• _TASK GOAL_
All of the data should be restated word for word, with the pictures omitted.
____ RECORD SET
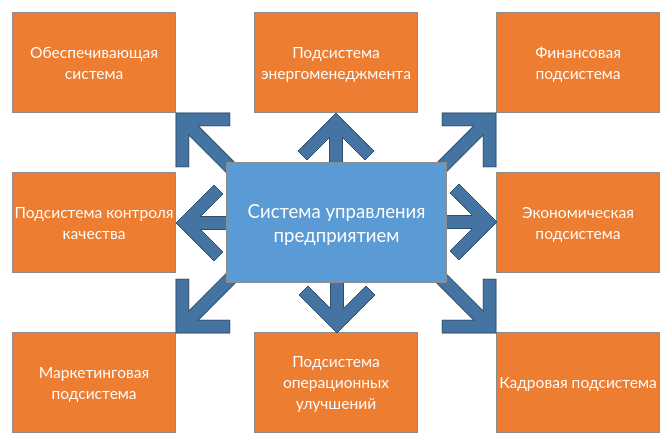
<!DOCTYPE html>
<html lang="ru">
<head>
<meta charset="utf-8">
<title>Система управления предприятием</title>
<style>
:root {
  --paper: #ffffff;
  --subsystem: #ed7d31;
  --core: #5b9bd5;
  --border: #8c8c8c;
  --arrow: #4573a2;
  --arrow-edge: #2c4f70;
  --text: #ffffff;
}
* { box-sizing: border-box; margin: 0; }
body {
  width: 672px;
  height: 445px;
  overflow: hidden;
  background: var(--paper);
  color: var(--text);
  font-family: Lato, "Open Sans", sans-serif;
}
.diagram { position: relative; width: 672px; height: 445px; overflow: hidden; }
.subsystems {
  display: grid;
  grid-template-columns: repeat(3, 164px);
  grid-template-rows: repeat(3, 101px);
  gap: 59px 78px;
  padding: 12px;
  list-style: none;
}
.subsystems li, .core {
  display: flex;
  align-items: center;
  justify-content: center;
  border: 1px solid var(--border);
  text-align: center;
  white-space: nowrap;
}
.subsystems li {
  background: var(--subsystem);
  font-size: 15.6px;
  line-height: 21px;
}
.subsystems .after-core { grid-column: 3; }
.arrows { position: absolute; left: 0; top: 0; fill: var(--arrow); stroke: var(--arrow-edge); }
.core {
  position: absolute;
  left: 226px;
  top: 162px;
  width: 221px;
  height: 121px;
  background: var(--core);
  font-size: 18.6px;
  font-weight: 400;
  line-height: 24px;
}
</style>
</head>
<body>
<main class="diagram">
  <ul class="subsystems">
    <li>Обеспечивающая<br>система</li>
    <li>Подсистема<br>энергоменеджмента</li>
    <li>Финансовая<br>подсистема</li>
    <li>Подсистема контроля<br>качества</li>
    <li class="after-core">Экономическая<br>подсистема</li>
    <li>Маркетинговая<br>подсистема</li>
    <li>Подсистема<br>операционных<br>улучшений</li>
    <li>Кадровая подсистема</li>
  </ul>
  <svg class="arrows" width="672" height="445" viewBox="0 0 672 445" aria-hidden="true">
    <defs>
      <polygon id="arrow" points="0,0 38,38 29,47 6.5,24.5 6.5,90 -6.5,90 -6.5,24.5 -29,47 -38,38"/>
    </defs>
    <use href="#arrow" transform="translate(176 113) rotate(-45)"/>
    <use href="#arrow" transform="translate(336 113)"/>
    <use href="#arrow" transform="translate(496 113) rotate(45)"/>
    <use href="#arrow" transform="translate(176 223) rotate(-90)"/>
    <use href="#arrow" transform="translate(497 222) rotate(90)"/>
    <use href="#arrow" transform="translate(176 333) rotate(-135)"/>
    <use href="#arrow" transform="translate(337 333) rotate(180)"/>
    <use href="#arrow" transform="translate(496 333) rotate(135)"/>
  </svg>
  <h1 class="core">Система управления<br>предприятием</h1>
</main>
</body>
</html>
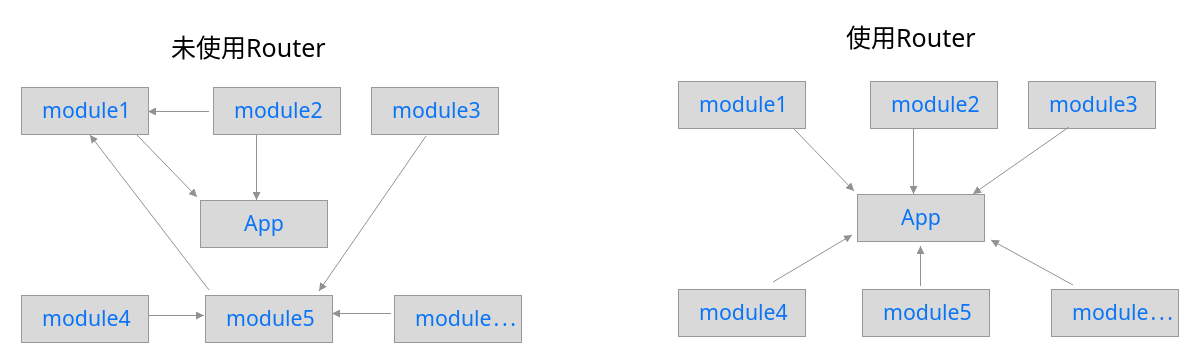
<!DOCTYPE html>
<html lang="zh-CN">
<head>
<meta charset="utf-8">
<title>未使用Router / 使用Router</title>
<style>
  :root {
    --page: #ffffff;
    --ink: #000000;
    --node-fill: #d9d9d9;
    --node-edge: #989898;
    --label: #0a74f7;
    --arrow: #929292;
  }
  * { box-sizing: border-box; }
  html, body { margin: 0; overflow: hidden; }
  .diagram {
    position: relative;
    width: 1200px;
    height: 364px;
    overflow: hidden;
    background: var(--page);
    font-family: "Noto Sans", "Noto Sans CJK SC", sans-serif;
  }
  h2 {
    position: absolute;
    left: var(--x);
    top: var(--y);
    margin: 0;
    color: var(--ink);
    font-size: 25px;
    font-weight: 400;
    line-height: 36px;
    white-space: nowrap;
  }
  .node {
    position: absolute;
    left: var(--x);
    top: var(--y);
    display: flex;
    align-items: center;
    width: 128px;
    height: 48px;
    padding: 0 0 2px 20px;
    border: 1px solid var(--node-edge);
    background: var(--node-fill);
    color: var(--label);
    font-size: 21.3px;
    line-height: 30px;
    white-space: nowrap;
  }
  .app { justify-content: center; padding-left: 0; }
  .dots { margin-left: 2px; letter-spacing: 2.6px; }
  .arrows {
    position: absolute;
    left: 0;
    top: 0;
    fill: none;
    stroke: var(--arrow);
    stroke-width: 1;
  }
  .arrows line { marker-end: url(#arrowhead); }
  .arrowhead { fill: var(--arrow); stroke: none; }
</style>
</head>
<body>
<main class="diagram">
  <section class="without-router">
    <h2 style="--x:171px;--y:29px">未使用Router</h2>
    <div class="node" style="--x:21px;--y:87px">module1</div>
    <div class="node" style="--x:213px;--y:87px">module2</div>
    <div class="node" style="--x:371px;--y:87px">module3</div>
    <div class="node app" style="--x:200px;--y:200px">App</div>
    <div class="node" style="--x:21px;--y:295px">module4</div>
    <div class="node" style="--x:205px;--y:295px">module5</div>
    <div class="node" style="--x:394px;--y:295px">module<span class="dots">...</span></div>
  </section>

  <section class="with-router">
    <h2 style="--x:846px;--y:19px">使用Router</h2>
    <div class="node" style="--x:678px;--y:81px">module1</div>
    <div class="node" style="--x:870px;--y:81px">module2</div>
    <div class="node" style="--x:1028px;--y:81px">module3</div>
    <div class="node app" style="--x:857px;--y:194px">App</div>
    <div class="node" style="--x:678px;--y:289px">module4</div>
    <div class="node" style="--x:862px;--y:289px">module5</div>
    <div class="node" style="--x:1051px;--y:289px">module<span class="dots">...</span></div>
  </section>

  <svg class="arrows" width="1200" height="364" viewBox="0 0 1200 364" aria-hidden="true">
    <defs>
      <marker id="arrowhead" markerUnits="userSpaceOnUse" markerWidth="8" markerHeight="8" refX="8" refY="4" orient="auto">
        <polygon class="arrowhead" points="0,0 8,4 0,8"/>
      </marker>
    </defs>
    <g>
      <line x1="209" y1="111.5" x2="148" y2="111.5"/>
      <line x1="137" y1="135" x2="197" y2="197"/>
      <line x1="256.5" y1="135" x2="256.5" y2="200"/>
      <line x1="426" y1="136" x2="319" y2="291"/>
      <line x1="209" y1="290" x2="90" y2="135"/>
      <line x1="149" y1="315.5" x2="204" y2="315.5"/>
      <line x1="391" y1="313.5" x2="332" y2="313.5"/>
    </g>
    <g>
      <line x1="794" y1="129" x2="854" y2="191"/>
      <line x1="913.5" y1="129" x2="913.5" y2="194"/>
      <line x1="1069" y1="127" x2="973" y2="194"/>
      <line x1="773" y1="282" x2="852" y2="235"/>
      <line x1="920.5" y1="286" x2="920.5" y2="246"/>
      <line x1="1073" y1="285" x2="991" y2="240"/>
    </g>
  </svg>
</main>
</body>
</html>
________
• _TASK ANSWER_
<!DOCTYPE html>
<html lang="ru">
<head>
<meta charset="utf-8">
<title>Система управления предприятием</title>
<style>
:root {
  --paper: #ffffff;
  --subsystem: #ed7d31;
  --core: #5b9bd5;
  --border: #8c8c8c;
  --arrow: #4573a2;
  --arrow-edge: #2c4f70;
  --text: #ffffff;
}
* { box-sizing: border-box; margin: 0; }
body {
  width: 672px;
  height: 445px;
  overflow: hidden;
  background: var(--paper);
  color: var(--text);
  font-family: Lato, "Open Sans", sans-serif;
}
.diagram { position: relative; width: 672px; height: 445px; overflow: hidden; }
.subsystems {
  display: grid;
  grid-template-columns: repeat(3, 164px);
  grid-template-rows: repeat(3, 101px);
  gap: 59px 78px;
  padding: 12px;
  list-style: none;
}
.subsystems li, .core {
  display: flex;
  align-items: center;
  justify-content: center;
  border: 1px solid var(--border);
  text-align: center;
  white-space: nowrap;
}
.subsystems li {
  background: var(--subsystem);
  font-size: 15.6px;
  line-height: 21px;
}
.subsystems .after-core { grid-column: 3; }
.arrows { position: absolute; left: 0; top: 0; fill: var(--arrow); stroke: var(--arrow-edge); }
.core {
  position: absolute;
  left: 226px;
  top: 162px;
  width: 221px;
  height: 121px;
  background: var(--core);
  font-size: 18.6px;
  font-weight: 400;
  line-height: 24px;
}
</style>
</head>
<body>
<main class="diagram">
  <ul class="subsystems">
    <li>Обеспечивающая<br>система</li>
    <li>Подсистема<br>энергоменеджмента</li>
    <li>Финансовая<br>подсистема</li>
    <li>Подсистема контроля<br>качества</li>
    <li class="after-core">Экономическая<br>подсистема</li>
    <li>Маркетинговая<br>подсистема</li>
    <li>Подсистема<br>операционных<br>улучшений</li>
    <li>Кадровая подсистема</li>
  </ul>
  <svg class="arrows" width="672" height="445" viewBox="0 0 672 445" aria-hidden="true">
    <defs>
      <polygon id="arrow" points="0,0 38,38 29,47 6.5,24.5 6.5,90 -6.5,90 -6.5,24.5 -29,47 -38,38"/>
    </defs>
    <use href="#arrow" transform="translate(176 113) rotate(-45)"/>
    <use href="#arrow" transform="translate(336 113)"/>
    <use href="#arrow" transform="translate(496 113) rotate(45)"/>
    <use href="#arrow" transform="translate(176 223) rotate(-90)"/>
    <use href="#arrow" transform="translate(497 222) rotate(90)"/>
    <use href="#arrow" transform="translate(176 333) rotate(-135)"/>
    <use href="#arrow" transform="translate(337 333) rotate(180)"/>
    <use href="#arrow" transform="translate(496 333) rotate(135)"/>
  </svg>
  <h1 class="core">Система управления<br>предприятием</h1>
</main>
</body>
</html>
<!DOCTYPE html>
<html lang="zh-CN">
<head>
<meta charset="utf-8">
<title>未使用Router / 使用Router</title>
<style>
  :root {
    --page: #ffffff;
    --ink: #000000;
    --node-fill: #d9d9d9;
    --node-edge: #989898;
    --label: #0a74f7;
    --arrow: #929292;
  }
  * { box-sizing: border-box; }
  html, body { margin: 0; overflow: hidden; }
  .diagram {
    position: relative;
    width: 1200px;
    height: 364px;
    overflow: hidden;
    background: var(--page);
    font-family: "Noto Sans", "Noto Sans CJK SC", sans-serif;
  }
  h2 {
    position: absolute;
    left: var(--x);
    top: var(--y);
    margin: 0;
    color: var(--ink);
    font-size: 25px;
    font-weight: 400;
    line-height: 36px;
    white-space: nowrap;
  }
  .node {
    position: absolute;
    left: var(--x);
    top: var(--y);
    display: flex;
    align-items: center;
    width: 128px;
    height: 48px;
    padding: 0 0 2px 20px;
    border: 1px solid var(--node-edge);
    background: var(--node-fill);
    color: var(--label);
    font-size: 21.3px;
    line-height: 30px;
    white-space: nowrap;
  }
  .app { justify-content: center; padding-left: 0; }
  .dots { margin-left: 2px; letter-spacing: 2.6px; }
  .arrows {
    position: absolute;
    left: 0;
    top: 0;
    fill: none;
    stroke: var(--arrow);
    stroke-width: 1;
  }
  .arrows line { marker-end: url(#arrowhead); }
  .arrowhead { fill: var(--arrow); stroke: none; }
</style>
</head>
<body>
<main class="diagram">
  <section class="without-router">
    <h2 style="--x:171px;--y:29px">未使用Router</h2>
    <div class="node" style="--x:21px;--y:87px">module1</div>
    <div class="node" style="--x:213px;--y:87px">module2</div>
    <div class="node" style="--x:371px;--y:87px">module3</div>
    <div class="node app" style="--x:200px;--y:200px">App</div>
    <div class="node" style="--x:21px;--y:295px">module4</div>
    <div class="node" style="--x:205px;--y:295px">module5</div>
    <div class="node" style="--x:394px;--y:295px">module<span class="dots">...</span></div>
  </section>

  <section class="with-router">
    <h2 style="--x:846px;--y:19px">使用Router</h2>
    <div class="node" style="--x:678px;--y:81px">module1</div>
    <div class="node" style="--x:870px;--y:81px">module2</div>
    <div class="node" style="--x:1028px;--y:81px">module3</div>
    <div class="node app" style="--x:857px;--y:194px">App</div>
    <div class="node" style="--x:678px;--y:289px">module4</div>
    <div class="node" style="--x:862px;--y:289px">module5</div>
    <div class="node" style="--x:1051px;--y:289px">module<span class="dots">...</span></div>
  </section>

  <svg class="arrows" width="1200" height="364" viewBox="0 0 1200 364" aria-hidden="true">
    <defs>
      <marker id="arrowhead" markerUnits="userSpaceOnUse" markerWidth="8" markerHeight="8" refX="8" refY="4" orient="auto">
        <polygon class="arrowhead" points="0,0 8,4 0,8"/>
      </marker>
    </defs>
    <g>
      <line x1="209" y1="111.5" x2="148" y2="111.5"/>
      <line x1="137" y1="135" x2="197" y2="197"/>
      <line x1="256.5" y1="135" x2="256.5" y2="200"/>
      <line x1="426" y1="136" x2="319" y2="291"/>
      <line x1="209" y1="290" x2="90" y2="135"/>
      <line x1="149" y1="315.5" x2="204" y2="315.5"/>
      <line x1="391" y1="313.5" x2="332" y2="313.5"/>
    </g>
    <g>
      <line x1="794" y1="129" x2="854" y2="191"/>
      <line x1="913.5" y1="129" x2="913.5" y2="194"/>
      <line x1="1069" y1="127" x2="973" y2="194"/>
      <line x1="773" y1="282" x2="852" y2="235"/>
      <line x1="920.5" y1="286" x2="920.5" y2="246"/>
      <line x1="1073" y1="285" x2="991" y2="240"/>
    </g>
  </svg>
</main>
</body>
</html>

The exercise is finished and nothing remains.